Just reading the last paragraph, much less writing it, makes me long for a solid nap.  Don’t get me wrong, I love Mirman and what it’s done for my daughter, but driving up there from Los Feliz makes me break out in hives. And having to haul up there repeatedly over a two month span of time during critical traffic hours has brought new levels of road rage to the surface. What happened to spreading these things out, to moderation? Why was Open House the same night as Obama’s visit to George Clooney’s estate?  Why bother asking why? My daughter’s lucky to go there.

 

I’ve written in the past about how wonderful it is to have a bus route from the east side, so that we no longer have to carpool 4X a week. But, the bus has spoiled us rotten. Now that we don’t have to schlep up to the campus constantly, the occasional sojourn is that much more painful. While I realize that road construction is a temporary state of affairs, it has made the commute, even done occasionally, a total unpredictable nightmare.

 

I also wonder a bit about families with two intensely working parents: how do they cope? I work from home and have a flexible schedule; I still have a bad attitude about the drive and the constant events.
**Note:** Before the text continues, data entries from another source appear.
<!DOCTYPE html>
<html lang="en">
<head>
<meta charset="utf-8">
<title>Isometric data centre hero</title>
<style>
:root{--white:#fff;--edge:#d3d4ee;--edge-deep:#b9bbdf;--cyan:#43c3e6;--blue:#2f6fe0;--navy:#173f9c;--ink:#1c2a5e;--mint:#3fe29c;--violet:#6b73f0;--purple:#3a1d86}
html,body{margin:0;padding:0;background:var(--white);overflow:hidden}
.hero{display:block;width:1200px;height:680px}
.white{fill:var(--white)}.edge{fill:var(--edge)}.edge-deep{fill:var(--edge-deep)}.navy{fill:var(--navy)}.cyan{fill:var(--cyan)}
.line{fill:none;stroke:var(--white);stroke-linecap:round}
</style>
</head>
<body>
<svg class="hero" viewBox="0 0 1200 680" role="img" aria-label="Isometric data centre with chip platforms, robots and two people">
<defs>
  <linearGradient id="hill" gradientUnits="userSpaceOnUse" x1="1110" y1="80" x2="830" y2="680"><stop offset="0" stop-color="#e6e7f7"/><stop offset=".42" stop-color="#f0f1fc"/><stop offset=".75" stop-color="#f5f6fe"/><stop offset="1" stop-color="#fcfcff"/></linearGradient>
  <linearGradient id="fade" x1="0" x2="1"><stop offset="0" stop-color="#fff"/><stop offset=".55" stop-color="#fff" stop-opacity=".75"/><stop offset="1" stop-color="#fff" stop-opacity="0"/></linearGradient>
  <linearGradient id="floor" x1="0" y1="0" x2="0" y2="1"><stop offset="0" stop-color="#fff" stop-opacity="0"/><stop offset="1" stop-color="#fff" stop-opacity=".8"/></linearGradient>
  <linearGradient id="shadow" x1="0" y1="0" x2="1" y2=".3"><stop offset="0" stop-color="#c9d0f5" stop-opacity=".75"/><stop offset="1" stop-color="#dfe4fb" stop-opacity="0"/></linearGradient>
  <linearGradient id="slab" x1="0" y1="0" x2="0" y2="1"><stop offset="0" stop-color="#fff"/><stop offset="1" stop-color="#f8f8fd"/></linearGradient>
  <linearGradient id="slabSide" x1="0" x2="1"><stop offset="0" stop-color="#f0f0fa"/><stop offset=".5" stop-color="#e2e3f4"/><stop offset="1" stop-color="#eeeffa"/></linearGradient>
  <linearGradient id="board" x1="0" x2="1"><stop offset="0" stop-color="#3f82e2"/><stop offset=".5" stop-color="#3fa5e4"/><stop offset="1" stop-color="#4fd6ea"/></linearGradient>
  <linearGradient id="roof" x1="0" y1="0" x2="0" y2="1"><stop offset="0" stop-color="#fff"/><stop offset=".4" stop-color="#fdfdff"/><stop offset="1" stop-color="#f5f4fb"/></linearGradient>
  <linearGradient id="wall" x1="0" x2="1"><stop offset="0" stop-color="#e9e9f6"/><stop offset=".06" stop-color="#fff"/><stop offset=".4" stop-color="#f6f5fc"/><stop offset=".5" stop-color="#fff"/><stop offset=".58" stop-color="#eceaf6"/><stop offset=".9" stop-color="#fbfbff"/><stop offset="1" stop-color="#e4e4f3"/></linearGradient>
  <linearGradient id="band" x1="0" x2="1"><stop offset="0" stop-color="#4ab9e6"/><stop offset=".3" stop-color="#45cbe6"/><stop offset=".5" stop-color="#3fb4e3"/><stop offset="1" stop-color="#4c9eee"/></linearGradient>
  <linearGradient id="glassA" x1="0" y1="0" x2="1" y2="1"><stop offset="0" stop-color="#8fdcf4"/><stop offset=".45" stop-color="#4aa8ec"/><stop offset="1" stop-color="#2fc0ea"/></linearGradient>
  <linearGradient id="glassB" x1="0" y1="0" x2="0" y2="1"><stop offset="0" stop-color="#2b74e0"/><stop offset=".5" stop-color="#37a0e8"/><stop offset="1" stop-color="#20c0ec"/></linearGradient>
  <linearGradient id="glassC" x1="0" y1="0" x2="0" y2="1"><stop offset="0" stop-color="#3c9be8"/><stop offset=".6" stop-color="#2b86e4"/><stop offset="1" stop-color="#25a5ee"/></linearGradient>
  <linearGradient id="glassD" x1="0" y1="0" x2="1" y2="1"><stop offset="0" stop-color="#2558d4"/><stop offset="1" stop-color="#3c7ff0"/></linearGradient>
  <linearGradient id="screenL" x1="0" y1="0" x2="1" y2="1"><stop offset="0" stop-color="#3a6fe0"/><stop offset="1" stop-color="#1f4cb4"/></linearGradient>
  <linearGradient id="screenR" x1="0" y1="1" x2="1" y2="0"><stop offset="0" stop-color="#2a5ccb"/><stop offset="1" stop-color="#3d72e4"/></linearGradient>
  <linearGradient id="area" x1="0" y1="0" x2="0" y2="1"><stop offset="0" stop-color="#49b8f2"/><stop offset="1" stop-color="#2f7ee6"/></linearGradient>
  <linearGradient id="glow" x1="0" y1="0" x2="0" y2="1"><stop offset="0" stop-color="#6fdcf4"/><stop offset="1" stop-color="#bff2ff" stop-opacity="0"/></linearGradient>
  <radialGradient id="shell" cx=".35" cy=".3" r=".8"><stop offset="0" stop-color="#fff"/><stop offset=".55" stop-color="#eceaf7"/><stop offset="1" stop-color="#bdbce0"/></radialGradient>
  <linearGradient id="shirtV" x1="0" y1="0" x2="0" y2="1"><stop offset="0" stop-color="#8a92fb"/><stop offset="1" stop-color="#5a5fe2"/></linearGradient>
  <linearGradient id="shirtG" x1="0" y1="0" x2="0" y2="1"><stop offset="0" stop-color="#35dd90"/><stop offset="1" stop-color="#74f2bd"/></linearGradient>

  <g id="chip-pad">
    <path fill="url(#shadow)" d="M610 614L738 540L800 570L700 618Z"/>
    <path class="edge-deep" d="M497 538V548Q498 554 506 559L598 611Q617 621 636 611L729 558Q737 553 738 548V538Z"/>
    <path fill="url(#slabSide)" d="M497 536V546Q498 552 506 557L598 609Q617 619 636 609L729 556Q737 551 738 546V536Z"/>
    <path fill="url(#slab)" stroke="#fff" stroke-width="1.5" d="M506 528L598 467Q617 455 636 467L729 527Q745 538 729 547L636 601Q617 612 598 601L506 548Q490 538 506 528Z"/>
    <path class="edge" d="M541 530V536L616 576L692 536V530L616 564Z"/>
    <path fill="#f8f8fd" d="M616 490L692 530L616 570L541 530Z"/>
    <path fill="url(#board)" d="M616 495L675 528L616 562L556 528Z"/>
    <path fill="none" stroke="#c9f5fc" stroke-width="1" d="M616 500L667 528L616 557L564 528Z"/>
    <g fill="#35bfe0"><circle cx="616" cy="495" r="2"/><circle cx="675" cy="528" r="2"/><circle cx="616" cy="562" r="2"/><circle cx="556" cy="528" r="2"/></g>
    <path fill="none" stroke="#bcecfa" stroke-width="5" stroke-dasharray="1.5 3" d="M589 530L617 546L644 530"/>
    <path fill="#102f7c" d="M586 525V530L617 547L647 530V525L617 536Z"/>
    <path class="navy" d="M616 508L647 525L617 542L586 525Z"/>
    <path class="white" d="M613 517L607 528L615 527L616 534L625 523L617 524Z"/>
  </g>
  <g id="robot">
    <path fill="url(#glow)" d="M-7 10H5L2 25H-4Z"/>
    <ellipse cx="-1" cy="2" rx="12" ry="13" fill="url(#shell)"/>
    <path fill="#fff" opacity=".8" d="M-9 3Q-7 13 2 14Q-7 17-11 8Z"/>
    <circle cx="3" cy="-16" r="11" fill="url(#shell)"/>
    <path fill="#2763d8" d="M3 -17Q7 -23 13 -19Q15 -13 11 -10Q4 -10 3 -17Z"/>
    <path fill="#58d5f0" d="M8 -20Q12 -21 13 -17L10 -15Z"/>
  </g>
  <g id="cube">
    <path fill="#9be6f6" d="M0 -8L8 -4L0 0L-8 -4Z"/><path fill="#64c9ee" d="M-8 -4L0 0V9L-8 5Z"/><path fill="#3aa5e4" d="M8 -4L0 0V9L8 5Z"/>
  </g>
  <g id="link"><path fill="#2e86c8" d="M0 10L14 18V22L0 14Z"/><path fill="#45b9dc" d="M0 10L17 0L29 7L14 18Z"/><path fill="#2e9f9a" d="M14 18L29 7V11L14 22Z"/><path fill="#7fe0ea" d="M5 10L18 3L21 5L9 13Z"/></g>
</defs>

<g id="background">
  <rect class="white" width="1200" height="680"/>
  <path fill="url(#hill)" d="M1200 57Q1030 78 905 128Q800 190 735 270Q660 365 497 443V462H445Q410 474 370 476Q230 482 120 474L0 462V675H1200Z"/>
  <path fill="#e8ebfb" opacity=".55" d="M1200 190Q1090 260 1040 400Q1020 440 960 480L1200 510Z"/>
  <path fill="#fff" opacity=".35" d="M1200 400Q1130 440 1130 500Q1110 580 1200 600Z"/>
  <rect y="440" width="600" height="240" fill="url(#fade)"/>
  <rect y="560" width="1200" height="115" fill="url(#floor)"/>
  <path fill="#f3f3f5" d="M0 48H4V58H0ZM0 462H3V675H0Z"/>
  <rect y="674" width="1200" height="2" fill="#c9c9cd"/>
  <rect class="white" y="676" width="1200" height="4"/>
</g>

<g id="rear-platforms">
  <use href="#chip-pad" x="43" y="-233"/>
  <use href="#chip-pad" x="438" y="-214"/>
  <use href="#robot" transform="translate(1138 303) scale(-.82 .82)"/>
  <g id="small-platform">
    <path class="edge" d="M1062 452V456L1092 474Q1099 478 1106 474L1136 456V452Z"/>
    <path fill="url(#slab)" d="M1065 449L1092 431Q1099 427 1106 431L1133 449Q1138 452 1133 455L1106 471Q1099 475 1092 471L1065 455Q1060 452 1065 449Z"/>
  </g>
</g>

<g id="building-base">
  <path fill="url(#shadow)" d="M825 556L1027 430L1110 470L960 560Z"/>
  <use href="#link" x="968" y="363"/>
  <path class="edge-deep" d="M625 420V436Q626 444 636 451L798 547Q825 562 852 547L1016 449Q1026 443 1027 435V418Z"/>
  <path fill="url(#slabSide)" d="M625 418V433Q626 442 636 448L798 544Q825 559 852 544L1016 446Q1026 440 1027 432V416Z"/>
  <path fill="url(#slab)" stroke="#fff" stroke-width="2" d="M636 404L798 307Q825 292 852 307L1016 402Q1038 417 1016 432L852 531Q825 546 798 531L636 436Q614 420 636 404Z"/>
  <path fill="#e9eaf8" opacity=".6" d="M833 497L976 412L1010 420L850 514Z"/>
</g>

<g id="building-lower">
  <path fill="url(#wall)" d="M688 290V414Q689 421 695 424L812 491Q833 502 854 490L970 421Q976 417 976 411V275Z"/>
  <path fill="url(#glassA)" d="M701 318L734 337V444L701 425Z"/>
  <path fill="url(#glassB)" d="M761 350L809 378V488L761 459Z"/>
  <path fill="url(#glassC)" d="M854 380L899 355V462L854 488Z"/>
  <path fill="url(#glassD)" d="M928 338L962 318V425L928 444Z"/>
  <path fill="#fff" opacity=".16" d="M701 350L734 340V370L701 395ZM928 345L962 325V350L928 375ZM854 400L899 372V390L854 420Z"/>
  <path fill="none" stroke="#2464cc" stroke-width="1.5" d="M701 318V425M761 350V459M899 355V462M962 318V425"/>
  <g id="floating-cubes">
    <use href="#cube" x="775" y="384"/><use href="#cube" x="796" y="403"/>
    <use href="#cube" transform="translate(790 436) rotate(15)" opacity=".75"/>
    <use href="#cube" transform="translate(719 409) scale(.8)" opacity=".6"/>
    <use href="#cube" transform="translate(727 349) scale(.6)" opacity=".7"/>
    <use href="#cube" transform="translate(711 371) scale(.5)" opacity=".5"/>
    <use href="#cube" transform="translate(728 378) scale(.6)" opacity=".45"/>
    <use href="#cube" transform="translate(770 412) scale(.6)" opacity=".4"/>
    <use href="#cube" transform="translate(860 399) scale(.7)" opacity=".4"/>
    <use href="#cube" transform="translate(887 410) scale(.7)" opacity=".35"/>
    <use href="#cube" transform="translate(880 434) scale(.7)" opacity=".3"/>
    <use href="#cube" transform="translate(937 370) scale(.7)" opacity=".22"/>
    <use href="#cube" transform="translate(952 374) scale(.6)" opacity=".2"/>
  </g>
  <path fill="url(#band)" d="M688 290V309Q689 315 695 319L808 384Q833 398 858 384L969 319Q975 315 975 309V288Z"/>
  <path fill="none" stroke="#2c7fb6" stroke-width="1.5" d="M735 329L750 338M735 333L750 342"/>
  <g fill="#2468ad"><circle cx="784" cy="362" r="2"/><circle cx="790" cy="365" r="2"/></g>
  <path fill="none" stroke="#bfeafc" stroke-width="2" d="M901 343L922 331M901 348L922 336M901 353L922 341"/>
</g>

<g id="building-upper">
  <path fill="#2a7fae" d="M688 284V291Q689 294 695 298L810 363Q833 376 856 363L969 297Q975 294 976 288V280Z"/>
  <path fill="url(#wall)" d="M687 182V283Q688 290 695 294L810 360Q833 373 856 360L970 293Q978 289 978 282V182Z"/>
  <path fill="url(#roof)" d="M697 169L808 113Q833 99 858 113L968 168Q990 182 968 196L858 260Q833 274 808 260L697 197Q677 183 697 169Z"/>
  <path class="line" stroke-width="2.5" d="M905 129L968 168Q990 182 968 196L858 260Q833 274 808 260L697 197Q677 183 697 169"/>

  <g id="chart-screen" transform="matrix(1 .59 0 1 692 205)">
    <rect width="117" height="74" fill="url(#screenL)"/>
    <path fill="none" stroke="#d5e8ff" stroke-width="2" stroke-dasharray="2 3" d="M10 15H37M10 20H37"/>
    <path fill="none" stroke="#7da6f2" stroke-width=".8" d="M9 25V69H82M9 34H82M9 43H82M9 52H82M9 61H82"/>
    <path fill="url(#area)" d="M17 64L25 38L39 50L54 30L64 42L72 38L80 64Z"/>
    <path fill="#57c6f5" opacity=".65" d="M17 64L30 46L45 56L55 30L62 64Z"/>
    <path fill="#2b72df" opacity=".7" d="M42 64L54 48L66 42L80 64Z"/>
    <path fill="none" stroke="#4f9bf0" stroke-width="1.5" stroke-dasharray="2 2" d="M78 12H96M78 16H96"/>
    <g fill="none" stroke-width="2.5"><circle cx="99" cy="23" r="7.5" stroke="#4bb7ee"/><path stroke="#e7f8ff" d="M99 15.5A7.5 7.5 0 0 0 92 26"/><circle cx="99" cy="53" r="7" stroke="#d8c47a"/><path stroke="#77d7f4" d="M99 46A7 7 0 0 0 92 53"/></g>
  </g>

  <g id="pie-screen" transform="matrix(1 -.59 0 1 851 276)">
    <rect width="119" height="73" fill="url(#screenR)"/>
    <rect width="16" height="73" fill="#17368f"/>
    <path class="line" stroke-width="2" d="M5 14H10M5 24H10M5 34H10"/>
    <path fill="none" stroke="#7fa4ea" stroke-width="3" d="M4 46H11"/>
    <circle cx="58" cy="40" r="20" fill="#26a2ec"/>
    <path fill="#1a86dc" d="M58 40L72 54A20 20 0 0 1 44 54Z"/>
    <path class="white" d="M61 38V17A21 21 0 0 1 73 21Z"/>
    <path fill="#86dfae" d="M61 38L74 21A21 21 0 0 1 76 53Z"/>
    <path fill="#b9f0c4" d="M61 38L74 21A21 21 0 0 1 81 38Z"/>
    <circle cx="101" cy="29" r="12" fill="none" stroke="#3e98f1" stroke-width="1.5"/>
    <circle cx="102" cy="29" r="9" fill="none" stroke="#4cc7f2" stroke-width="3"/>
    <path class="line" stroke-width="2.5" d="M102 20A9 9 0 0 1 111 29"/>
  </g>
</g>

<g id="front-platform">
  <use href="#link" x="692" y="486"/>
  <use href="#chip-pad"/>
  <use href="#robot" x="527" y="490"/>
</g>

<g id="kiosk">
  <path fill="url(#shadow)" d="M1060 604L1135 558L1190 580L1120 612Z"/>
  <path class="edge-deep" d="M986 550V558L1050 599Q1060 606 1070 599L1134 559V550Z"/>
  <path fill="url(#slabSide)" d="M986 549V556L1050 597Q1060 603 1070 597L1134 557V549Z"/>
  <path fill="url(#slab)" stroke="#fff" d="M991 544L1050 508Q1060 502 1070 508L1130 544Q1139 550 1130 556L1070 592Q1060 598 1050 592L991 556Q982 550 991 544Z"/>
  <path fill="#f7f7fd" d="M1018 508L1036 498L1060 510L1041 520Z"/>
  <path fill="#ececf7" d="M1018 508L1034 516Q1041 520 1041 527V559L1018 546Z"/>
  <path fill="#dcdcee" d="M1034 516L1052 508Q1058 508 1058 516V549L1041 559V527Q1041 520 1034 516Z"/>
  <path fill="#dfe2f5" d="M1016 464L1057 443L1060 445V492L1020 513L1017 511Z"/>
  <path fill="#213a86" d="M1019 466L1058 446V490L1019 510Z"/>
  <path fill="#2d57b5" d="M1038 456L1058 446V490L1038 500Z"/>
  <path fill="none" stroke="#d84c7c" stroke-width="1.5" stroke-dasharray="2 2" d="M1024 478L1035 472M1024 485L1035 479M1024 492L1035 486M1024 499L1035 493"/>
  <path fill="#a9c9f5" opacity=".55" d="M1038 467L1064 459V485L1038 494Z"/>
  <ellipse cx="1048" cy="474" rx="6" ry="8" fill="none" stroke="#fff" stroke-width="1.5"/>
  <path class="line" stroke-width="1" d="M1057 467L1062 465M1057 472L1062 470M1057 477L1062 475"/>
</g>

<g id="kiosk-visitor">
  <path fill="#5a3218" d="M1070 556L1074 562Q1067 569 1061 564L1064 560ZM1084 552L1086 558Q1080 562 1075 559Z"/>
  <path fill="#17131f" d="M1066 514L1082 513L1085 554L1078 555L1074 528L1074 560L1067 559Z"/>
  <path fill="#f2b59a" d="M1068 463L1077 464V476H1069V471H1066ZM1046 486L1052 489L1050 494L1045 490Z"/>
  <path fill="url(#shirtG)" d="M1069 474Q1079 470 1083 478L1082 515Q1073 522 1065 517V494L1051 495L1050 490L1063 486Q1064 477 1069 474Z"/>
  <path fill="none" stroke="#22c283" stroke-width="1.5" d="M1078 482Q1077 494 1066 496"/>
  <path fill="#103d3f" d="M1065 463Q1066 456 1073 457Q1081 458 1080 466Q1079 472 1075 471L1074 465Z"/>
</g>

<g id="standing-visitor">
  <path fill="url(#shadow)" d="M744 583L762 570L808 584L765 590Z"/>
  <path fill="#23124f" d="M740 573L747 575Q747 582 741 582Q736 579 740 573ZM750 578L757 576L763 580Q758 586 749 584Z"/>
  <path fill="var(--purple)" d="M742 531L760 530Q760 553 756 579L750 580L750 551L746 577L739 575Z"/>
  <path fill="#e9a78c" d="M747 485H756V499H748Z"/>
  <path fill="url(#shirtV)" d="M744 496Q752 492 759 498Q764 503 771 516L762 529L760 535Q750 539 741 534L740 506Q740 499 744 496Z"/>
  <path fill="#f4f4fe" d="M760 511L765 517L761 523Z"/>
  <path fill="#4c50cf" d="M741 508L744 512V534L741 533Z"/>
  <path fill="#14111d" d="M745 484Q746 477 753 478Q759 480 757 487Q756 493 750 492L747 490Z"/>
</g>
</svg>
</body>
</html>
How do doctors, lawyers, bankers, and anyone else with a “normal” job manage it? Are you tag teaming the events, or perhaps letting relatives fill in? Really, I want to know.

 

In the meantime, we will schlep. And slog. And clap for our matriculating kids. And, finally, welcome summer and some sort of sleeping in.

 

Jenny Heitz has worked as a staff writer for Coast Weekly in Carmel, freelanced in the South Bay, and then switched to advertising copywriting. Jenny is a graduate of Crossroads. Her daughter started 4th grade at Mirman School last year. She previously attended 3rd St. Elementary School. Jenny has been published recently in the Daily News and on Mamapedia, The Well Mom, Sane Moms, Hybrid Mom, The Culture Mom and A Child Grows In Brooklyn. She now writes about gift ideas and products on her blog, Find A Toad.